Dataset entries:
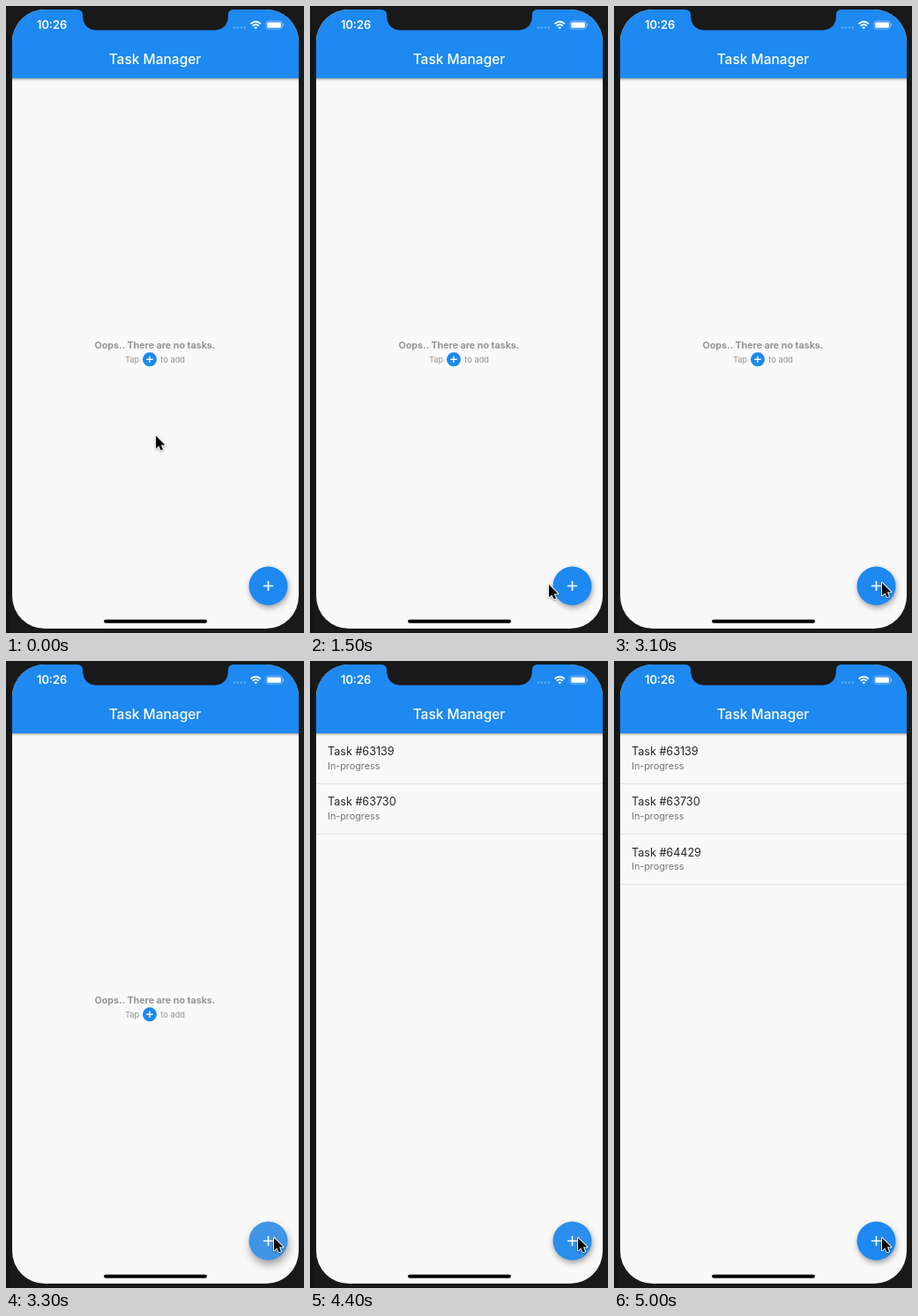
Animation of 338x712 px, one loop 8000 ms. Source, as an HTML page:

```html
<!DOCTYPE html>
<html lang="en">
<head>
<meta charset="utf-8">
<style>
html, body { margin: 0; width: 100%; height: 100%; overflow: hidden; background: #191919; }
svg { display: block; width: 338px; height: 712px; font-family: Inter, Roboto, sans-serif; }
#bar { filter: drop-shadow(0 1px 1.5px rgba(0,0,0,.45)); }
#cursor { filter: drop-shadow(0 1px 1px rgba(0,0,0,.35)); }
</style>
</head>
<body>
<svg viewBox="0 0 338 712">
  <defs>
    <clipPath id="screen"><rect x="7" y="4" width="325" height="703" rx="37"/></clipPath>
    <linearGradient id="edge"><stop stop-color="#0c0d11"/><stop offset="1" stop-color="#191919"/></linearGradient>
  </defs>
  <rect width="338" height="712" fill="#191919"/>
  <rect y="30" width="6" height="682" fill="url(#edge)"/>

  <g clip-path="url(#screen)">
    <rect width="338" height="712" fill="#f9f9f9"/>
    <g id="rows"></g>
    <rect id="bar" width="338" height="82" fill="#1d89f1"/>
    <path d="M80 3H259V4Q252 4 252 10Q252 27.5 235 27.5H104Q87 27.5 87 10Q87 4 80 4Z" fill="#191919"/>
    <text x="169" y="66" font-size="15.5" font-weight="500" fill="#fff" text-anchor="middle">Task Manager</text>

    <g fill="#fff">
      <text x="35" y="26" font-size="12.8" font-weight="600">10:26</text>
      <path d="M259 24.5H273" stroke="#fff" stroke-width="2.6" stroke-dasharray="0 4" stroke-linecap="round" opacity=".3"/>
      <g fill="none" stroke="#fff" stroke-width="1.9">
        <path d="M277.6 20.2Q283.2 15.2 288.8 20.2M279.7 22.6Q283.2 19.6 286.7 22.6"/>
      </g>
      <path d="M281.3 24.2Q283.2 22.8 285.1 24.2L283.2 26.3Z"/>
      <rect x="294.9" y="17" width="18.4" height="9.2" rx="2.6" fill="none" stroke="#fff" stroke-width=".8" opacity=".5"/>
      <rect x="296.3" y="18.4" width="15.6" height="6.4" rx="1.4"/>
      <rect x="314.3" y="20" width="1" height="3.2" rx=".5" opacity=".5"/>
    </g>

    <g id="empty" fill="#949494">
      <text x="169" y="389" font-size="10.7" font-weight="700" text-anchor="middle">Oops.. There are no tasks.</text>
      <g font-size="9.3">
        <text x="135" y="404.6">Tap</text>
        <text x="175.3" y="404.6">to add</text>
      </g>
      <circle cx="163" cy="401.3" r="8" fill="#1d89f1"/>
      <path d="M159.3 401.3H166.7M163 397.6V405" stroke="#fff" stroke-width="1.4"/>
    </g>

    <g id="fab">
      <circle cx="297.5" cy="658.5" r="22" fill="#1d89f1"/>
      <circle id="splash" cx="297.5" cy="658.5" r="22" fill="#bebebe"/>
      <path d="M292 658.5H303M297.5 653V664" stroke="#fff" stroke-width="1.7"/>
    </g>
    <rect x="111" y="696.7" width="117" height="4" rx="2"/>
  </g>

  <path id="cursor" d="M0 0V14.6L3.4 11.4L5.6 16.4L8 15.4L5.8 10.5H10.4Z"
    stroke="#fff" stroke-width="1.8" stroke-linejoin="round" paint-order="stroke"/>
</svg>
<script>
const $ = id => document.getElementById(id);
const STEP = 100, LOOP = 8000;

// id and time of each added task
const tasks = [[63139, 3310], [63730, 3901], [64429, 4600]];
$('rows').innerHTML = tasks.map(([id], i) => `<g transform="translate(0 ${i * 57.2})">
  <text x="20" y="107.3" font-size="12.6" fill="#222">Task #${id}</text>
  <text x="20" y="123" font-size="10.8" fill="#747474">In-progress</text>
  <path d="M7 139.3H332" stroke="#dedede"/></g>`).join('');
const rows = [...$('rows').children];

// keys: time, values...
const path = [
  [0, 170, 488], [100, 170, 481], [200, 170, 481], [400, 205, 490], [600, 280, 535],
  [800, 327, 570], [900, 318, 585], [1100, 302, 640], [1300, 279, 655], [1500, 271, 657],
  [1750, 287, 660], [2000, 304, 655]
];
const press = [
  [3100, 0], [3300, .22], [3400, .18], [3500, 0], [3600, 0], [3900, .1],
  [4000, .2], [4100, 0], [4300, 0], [4600, .28], [5000, 0]
];

function sample(keys, t) {
  const next = keys.findIndex(k => k[0] > t);
  if (next < 0) return keys.at(-1).slice(1);
  if (next === 0) return keys[0].slice(1);
  const a = keys[next - 1], b = keys[next], f = (t - a[0]) / (b[0] - a[0]);
  return a.slice(1).map((v, i) => v + (b[i + 1] - v) * f);
}

function draw() {
  const t = Math.floor(performance.now() % LOOP / STEP) * STEP;
  const [x, y] = sample(path, t), [p] = sample(press, t);
  $('cursor').setAttribute('transform', `translate(${x} ${y})`);
  $('splash').setAttribute('opacity', p);
  $('fab').style.filter = `drop-shadow(1px ${3 + p * 10}px ${3 + p * 8}px rgba(0,0,0,.36))`;
  rows.forEach((row, i) => row.setAttribute('visibility', t >= tasks[i][1] ? 'visible' : 'hidden'));
  $('empty').setAttribute('visibility', t < tasks[0][1] ? 'visible' : 'hidden');
  requestAnimationFrame(draw);
}
draw();
</script>
</body>
</html>
```
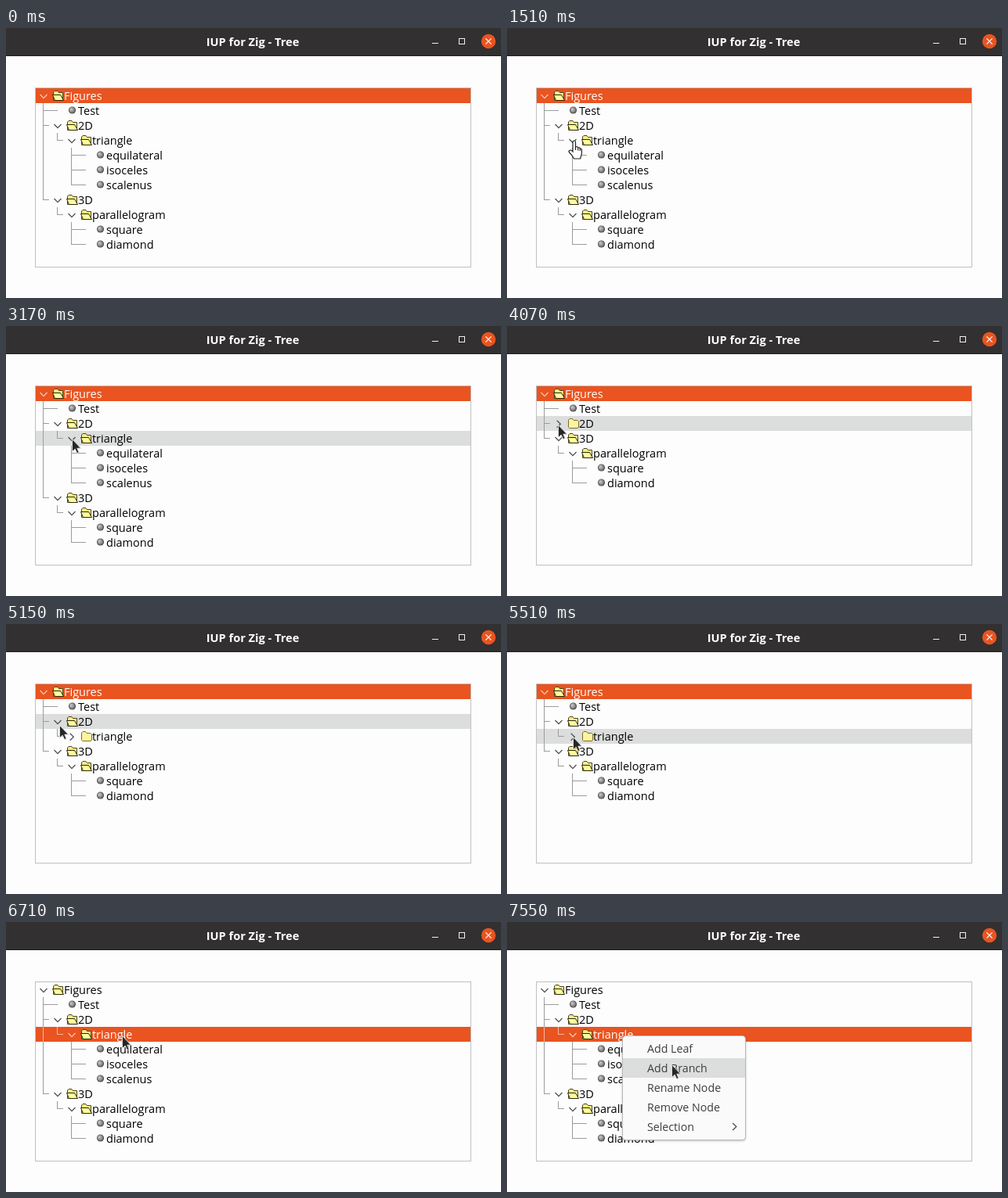
Write an HTML page with a canvas that moves like this. It is 632 px wide and 345 px high and loops after 8 s.

```html
<!DOCTYPE html>
<html lang="en">
<head>
<meta charset="utf-8">
<title>Tree</title>
<style>
html, body { margin: 0; height: 100%; overflow: hidden; background: #fdfdfd; }
canvas { display: block; }
</style>
</head>
<body>
<canvas id="stage" width="632" height="345"></canvas>
<script>
const ctx = document.getElementById('stage').getContext('2d');
const LOOP = 8000, ROW = 19, TOP = 77, STEP = 18, MENU_ROW = 25, MENU_TOP = 149;
const ORANGE = '#e95420', HOVER = '#dcdddd', FAMILY = '"Open Sans", "Noto Sans", sans-serif';

// Event times in ms
const ARROW = 1790, SELECT = 6710, MENU = 7100, MENU_HOVER = 7330;

const tree = ['Figures', [
  ['Test'],
  ['2D', [['triangle', [['equilateral'], ['isoceles'], ['scalenus']]]]],
  ['3D', [['parallelogram', [['square'], ['diamond']]]]]
]];
const menu = ['Add Leaf', 'Add Branch', 'Rename Node', 'Remove Node', 'Selection'];

// Each move goes on from the last place, along a curve bent towards "via"
const origin = [658, 333];
const moves = [
  { start: 690, end: 1430, steps: 11, via: [-80, 70], to: [84, 146] },
  { start: 1510, end: 1650, steps: 3, via: [84, 142], to: [84, 146] },
  { start: 2250, end: 2330, steps: 2, via: [84, 141], to: [84, 144] },
  { start: 3400, end: 3840, steps: 7, via: [73, 134], to: [65, 126] },
  { start: 5150, end: 5510, steps: 6, via: [75, 136], to: [84, 144] },
  { start: 5900, end: 6480, steps: 9, via: [120, 168], to: [148, 145] },
  { start: MENU_HOVER, end: 7550, steps: 4, via: [184, 166], to: [210, 182] }
];

const shapes = {
  arrow: new Path2D('M.5 .5V16.5L4.2 13.2L6.7 18.6L9.2 17.5L6.8 12.2H11.6Z'),
  hand: new Path2D('M6 14V3Q6 1 7.7 1T9.5 3V9Q12 8 12.7 10Q15 9.2 15.3 11Q17.4 10.8 17.4 13V17' +
    'Q17 20 15.5 24H7.5Q5.5 19.5 1.5 16Q.4 14.3 2 13.2Q4 12.4 6 15ZM9.5 9V13M12.7 10V13.5M15.3 11V14'),
  folderBack: new Path2D('M1.5 12.5V2L3 .5H7L8.5 2.5H13.5V12.5Z'),
  folderFront: new Path2D('M.5 5.5H10.5L14.5 12.5H3.5Z'),
  folderClosed: new Path2D('M.5 11.5V2L2 .5H5.5L7 2.5H12L13.5 4V11L12.5 12.5H1.5Z')
};

function rect(color, x, y, w, h) {
  ctx.fillStyle = color;
  ctx.fillRect(x, y, w, h);
}

function disc(fill, x, y, r) {
  ctx.fillStyle = fill;
  ctx.beginPath();
  ctx.arc(x, y, r, 0, 7);
  ctx.fill();
}

function frameRect(color, x, y, w, h) {
  ctx.strokeStyle = color;
  ctx.lineWidth = 1;
  ctx.strokeRect(x, y, w, h);
}

function label(text, x, y, color, size, weight = 500) {
  ctx.font = `${weight} ${size}px ${FAMILY}`;
  ctx.fillStyle = color;
  ctx.fillText(text, x, y);
}

function line(color, width, points) {
  ctx.beginPath();
  points.forEach(([x, y]) => ctx.lineTo(x, y));
  ctx.strokeStyle = color;
  ctx.lineWidth = width;
  ctx.stroke();
}

function shape(path, x, y, fill, stroke, width = 1) {
  ctx.save();
  ctx.translate(x, y);
  ctx.fillStyle = fill;
  ctx.strokeStyle = stroke;
  ctx.lineWidth = width;
  ctx.fill(path);
  ctx.stroke(path);
  ctx.restore();
}

function pointer(t) {
  let pos = origin;
  for (const { start, end, steps, via, to } of moves) {
    if (t < start) break;
    const tick = (end - start) / (steps - 1);
    const p = Math.min(Math.floor((t - start) / tick + 1e-6) + 1, steps) / steps, q = 1 - p;
    pos = pos.map((from, i) => Math.round(q * q * from + 2 * p * q * via[i] + p * p * to[i]));
  }
  return pos;
}

function isOpen(name, t) {
  if (name === '2D') return t < 4070 || t >= 4610;
  if (name === 'triangle') return t < 2560 || (t >= 3170 && t < 4070) || t >= 5670;
  return true;
}

// Flattens the visible nodes; trail tells for each level whether it ends there
function visible([name, kids], t, trail = []) {
  const open = isOpen(name, t);
  const rows = [{ name, open, trail, branch: !!kids }];
  if (kids && open) kids.forEach((kid, i) =>
    rows.push(...visible(kid, t, [...trail, i === kids.length - 1])));
  return rows;
}

function drawFolder(x, y, open) {
  if (open) {
    shape(shapes.folderBack, x, y, '#f4ec86', '#4a461c');
    shape(shapes.folderFront, x, y, '#ffff9c', '#2a2810');
  } else {
    shape(shapes.folderClosed, x + 1, y, '#fff3a0', '#77702c');
  }
}

function drawBullet(x, y) {
  const shade = ctx.createRadialGradient(x - 1.5, y - 1.5, 0, x, y, 4.8);
  shade.addColorStop(0, '#d0d0d0');
  shade.addColorStop(.6, '#8c8c8c');
  shade.addColorStop(1, '#3c3c3c');
  disc(shade, x, y, 4.6);
}

function chevron(x, y, down, color) {
  const points = [[-4.5, -2.3], [0, 2.3], [4.5, -2.3]];
  line(color, 1.2, points.map(([a, b]) => down ? [x + a, y + b] : [x + b, y + a]));
}

function drawRow({ name, open, trail, branch }, y, selected) {
  const depth = trail.length, dx = depth * STEP;
  const rule = selected ? '#f4b79f' : '#9c9c9c';
  trail.forEach((last, level) => {
    const x = 47 + level * STEP, own = level === depth - 1;
    if (own || !last) rect(rule, x, y, 1, own && last ? 10 : ROW);
    if (own) rect(rule, x, y + 9, branch ? 8 : 19, 1);
  });
  if (branch) {
    chevron(48 + dx, y + 10.3, open, selected ? '#f8cbb9' : '#4a4a4a');
    drawFolder(59 + dx, y + 3, open);
  } else {
    drawBullet(66.5 + dx, y + 9);
  }
  label(name, 74 + dx, y + 15, selected ? '#fff' : '#000', 14.5);
}

function drawWindow() {
  rect('#fdfdfd', 0, 0, 632, 345);
  rect('#323031', 0, 0, 632, 36);
  rect('#1f1d1e', 0, 35, 632, 1);
  ctx.textAlign = 'center';
  label('IUP for Zig - Tree', 315, 23, '#fff', 14.6, 700);
  ctx.textAlign = 'left';
  rect('#f2f2f2', 544, 19, 8, 1);
  frameRect('#f2f2f2', 578.5, 13.5, 7, 7);
  disc(ORANGE, 616, 17, 9.2);
  for (const s of [-3.6, 3.6]) line('#fff', 1.2, [[616 - s, 13.4], [616 + s, 20.6]]);
  frameRect('#c0c0c0', 37.5, 76.5, 556, 229);
}

function drawMenu(hover) {
  ctx.save();
  ctx.shadowColor = 'rgba(0,0,0,.3)';
  ctx.shadowBlur = 3;
  ctx.shadowOffsetY = 1;
  ctx.fillStyle = '#fafafa';
  ctx.beginPath();
  ctx.roundRect(147.5, 145.5, 157, 133, 4);
  ctx.fill();
  ctx.restore();
  ctx.strokeStyle = '#b8b8b8';
  ctx.lineWidth = 1;
  ctx.stroke();
  menu.forEach((item, i) => {
    const y = MENU_TOP + i * MENU_ROW;
    if (i === hover) rect(HOVER, 148, y, 156, MENU_ROW);
    label(item, 179, y + 18, '#3d3d3d', 14.2);
  });
  chevron(290.5, 261.5, false, '#4a4a4a');
}

function draw(t) {
  const [x, y] = pointer(t);
  const selected = t < SELECT ? 0 : 3;
  const hover = t < ARROW ? -1 : t < MENU ? Math.floor((y - TOP) / ROW) : selected;

  drawWindow();
  visible(tree, t).forEach((row, i) => {
    const top = TOP + i * ROW;
    if (i === selected || i === hover) rect(i === selected ? ORANGE : HOVER, 38, top, 555, ROW);
    drawRow(row, top, i === selected);
  });
  if (t >= MENU) drawMenu(t < MENU_HOVER ? -1 : Math.floor((y - MENU_TOP) / MENU_ROW));
  if (t < ARROW) shape(shapes.hand, x - 6, y - 1, '#fff', '#222', 1.2);
  else shape(shapes.arrow, x, y, '#262626', '#e8e8e8', .9);
}

function frame() {
  draw(performance.now() % LOOP);
  requestAnimationFrame(frame);
}
frame();
</script>
</body>
</html>
```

▶ **TASK INSTRUCTIONS**: Tell me how many lines in the records above include the word "weight"; the number is all that is needed.

▶ **EXERCISE SOLUTION**: 5